TASK STATEMENT => From the entries that follow, copy each line containing the word "height".
>>
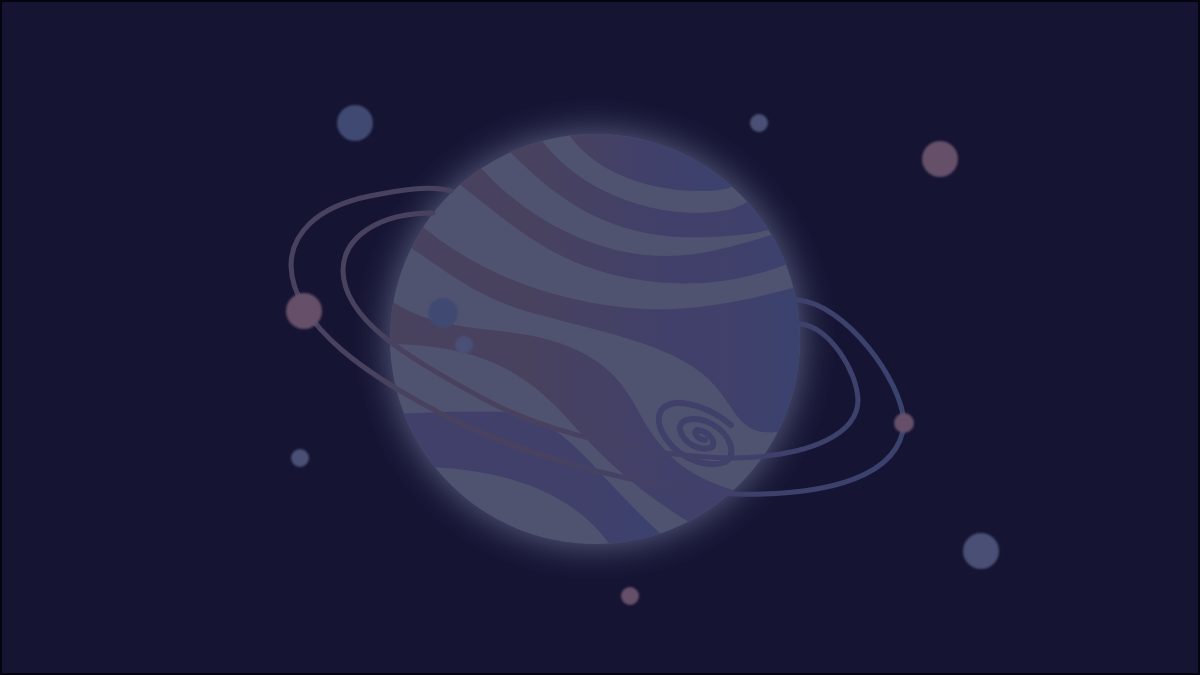
<!DOCTYPE html>
<html lang="en">
<head>
<meta charset="utf-8">
<title>Ringed planet</title>
<style>
:root {
  --space: #151433;
  --frame: #05050f;
  --surface: #50536f;
  --glow: #5a5e80;
  --band-warm: #48425f;
  --band-mid: #41406a;
  --band-cool: #3a426e;
  --moon-rose: #654f69;
  --moon-blue: #414871;
  --moon-slate: #4a5075;
}
html, body { margin: 0; height: 100%; overflow: hidden; background: var(--space); }
svg { display: block; width: 1200px; height: 675px; }
.space { fill: var(--space); stroke: var(--frame); stroke-width: 2; }
.surface { fill: var(--surface); }
.glow { fill: var(--glow); }
.bands { fill: url(#band-tone); }
.ring, .storm { fill: none; stroke-linecap: round; }
.ring { stroke: url(#ring-tone); stroke-width: 5; }
.storm { stroke: var(--band-mid); stroke-width: 6; }
.rose { fill: var(--moon-rose); }
.blue { fill: var(--moon-blue); }
.slate { fill: var(--moon-slate); }
.warm { stop-color: var(--band-warm); }
.mid { stop-color: var(--band-mid); }
.cool { stop-color: var(--band-cool); }
</style>
</head>
<body>
<svg viewBox="0 0 1200 675" role="img" aria-label="A striped planet with two rings and small moons">
  <defs>
    <linearGradient id="band-tone" gradientUnits="userSpaceOnUse" x1="390" y1="0" x2="800" y2="0">
      <stop class="warm" offset="0"/>
      <stop class="warm" offset=".35"/>
      <stop class="mid" offset=".68"/>
      <stop class="mid" offset=".8"/>
      <stop class="cool" offset="1"/>
    </linearGradient>
    <linearGradient id="cap-tone" gradientUnits="userSpaceOnUse" x1="565" y1="0" x2="735" y2="0">
      <stop class="warm" offset="0"/>
      <stop class="mid" offset=".45"/>
      <stop class="cool" offset="1"/>
    </linearGradient>
    <linearGradient id="south-tone" gradientUnits="userSpaceOnUse" x1="400" y1="0" x2="660" y2="0">
      <stop class="mid" offset="0"/>
      <stop class="mid" offset=".7"/>
      <stop class="cool" offset="1"/>
    </linearGradient>
    <linearGradient id="ring-tone" gradientUnits="userSpaceOnUse" x1="290" y1="0" x2="905" y2="0">
      <stop class="warm" offset="0"/>
      <stop class="warm" offset=".4"/>
      <stop class="mid" offset=".68"/>
      <stop class="cool" offset="1"/>
    </linearGradient>
    <filter id="halo" x="-30%" y="-30%" width="160%" height="160%"><feGaussianBlur stdDeviation="17"/></filter>
    <filter id="soften" x="-20%" y="-20%" width="140%" height="140%"><feGaussianBlur stdDeviation="1"/></filter>
    <clipPath id="planet-edge"><circle cx="595" cy="339" r="205"/></clipPath>
  </defs>

  <rect class="space" x="1" y="1" width="1198" height="673"/>

  <g id="planet">
    <circle class="glow" cx="595" cy="339" r="207" filter="url(#halo)"/>
    <circle class="surface" cx="595" cy="339" r="205"/>
    <g class="bands" clip-path="url(#planet-edge)">
      <path fill="url(#cap-tone)" d="M566 130C587 166 640 192 703 191C717 191 727 189 737 185L700 110H566Z"/>
      <path d="M540 138C570 180 630 213 700 213C722 212 738 209 748 201L774 229C745 236 715 238 675 237C600 231 555 197 510 152Z"/>
      <path d="M481 168C530 222 600 256 665 256C705 256 740 244 775 234L790 263C735 285 685 287 640 280C560 268 520 232 458 183Z"/>
      <path d="M422 226C480 275 560 304 645 309C700 311 748 300 800 286V432H777C740 436 737 411 715 386C682 347 610 334 540 315C475 298 450 273 405 244Z"/>
      <path d="M388 299C425 323 455 326 500 331C570 338 611 360 635 405C660 453 685 477 740 492L692 524C640 492 610 465 575 427C530 375 485 345 388 344Z"/>
      <path fill="url(#south-tone)" d="M395 414C440 412 470 411 505 412C567 418 590 470 662 535L612 548C580 500 520 471 430 467Z"/>
    </g>
  </g>

  <path class="storm" d="M731 425C712 409 690 402 675 403C655 406 655 424 667 440C682 461 710 468 725 462C738 455 730 434 712 424C695 415 678 419 680 430C684 445 702 452 712 447C717 441 708 431 697 430C692 433 699 440 705 440"/>

  <g id="rings">
    <path class="ring" d="M451 191C430 185 400 190 370 196C315 207 291 235 291 266C293 328 375 379 440 413C520 455 640 488 735 494C830 496 900 476 904 423C902 380 845 304 798 300"/>
    <path class="ring" d="M433 213C380 213 343 236 343 271C344 324 420 363 480 397C550 435 650 457 735 458C815 456 858 432 858 400C857 371 830 328 801 324"/>
  </g>

  <g id="moons" filter="url(#soften)">
    <circle class="blue" cx="355" cy="123" r="18"/>
    <circle class="slate" cx="759" cy="123" r="9"/>
    <circle class="rose" cx="940" cy="159" r="18"/>
    <circle class="rose" cx="304" cy="311" r="18"/>
    <circle class="blue" cx="443" cy="313" r="15"/>
    <circle class="slate" cx="464" cy="345" r="9"/>
    <circle class="rose" cx="904" cy="423" r="10"/>
    <circle class="slate" cx="300" cy="458" r="9"/>
    <circle class="slate" cx="981" cy="551" r="18"/>
    <circle class="rose" cx="630" cy="596" r="9"/>
  </g>
</svg>
</body>
</html>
<<
ANSWER AREA =>
html, body { margin: 0; height: 100%; overflow: hidden; background: var(--space); }
svg { display: block; width: 1200px; height: 675px; }
    <filter id="halo" x="-30%" y="-30%" width="160%" height="160%"><feGaussianBlur stdDeviation="17"/></filter>
    <filter id="soften" x="-20%" y="-20%" width="140%" height="140%"><feGaussianBlur stdDeviation="1"/></filter>
  <rect class="space" x="1" y="1" width="1198" height="673"/>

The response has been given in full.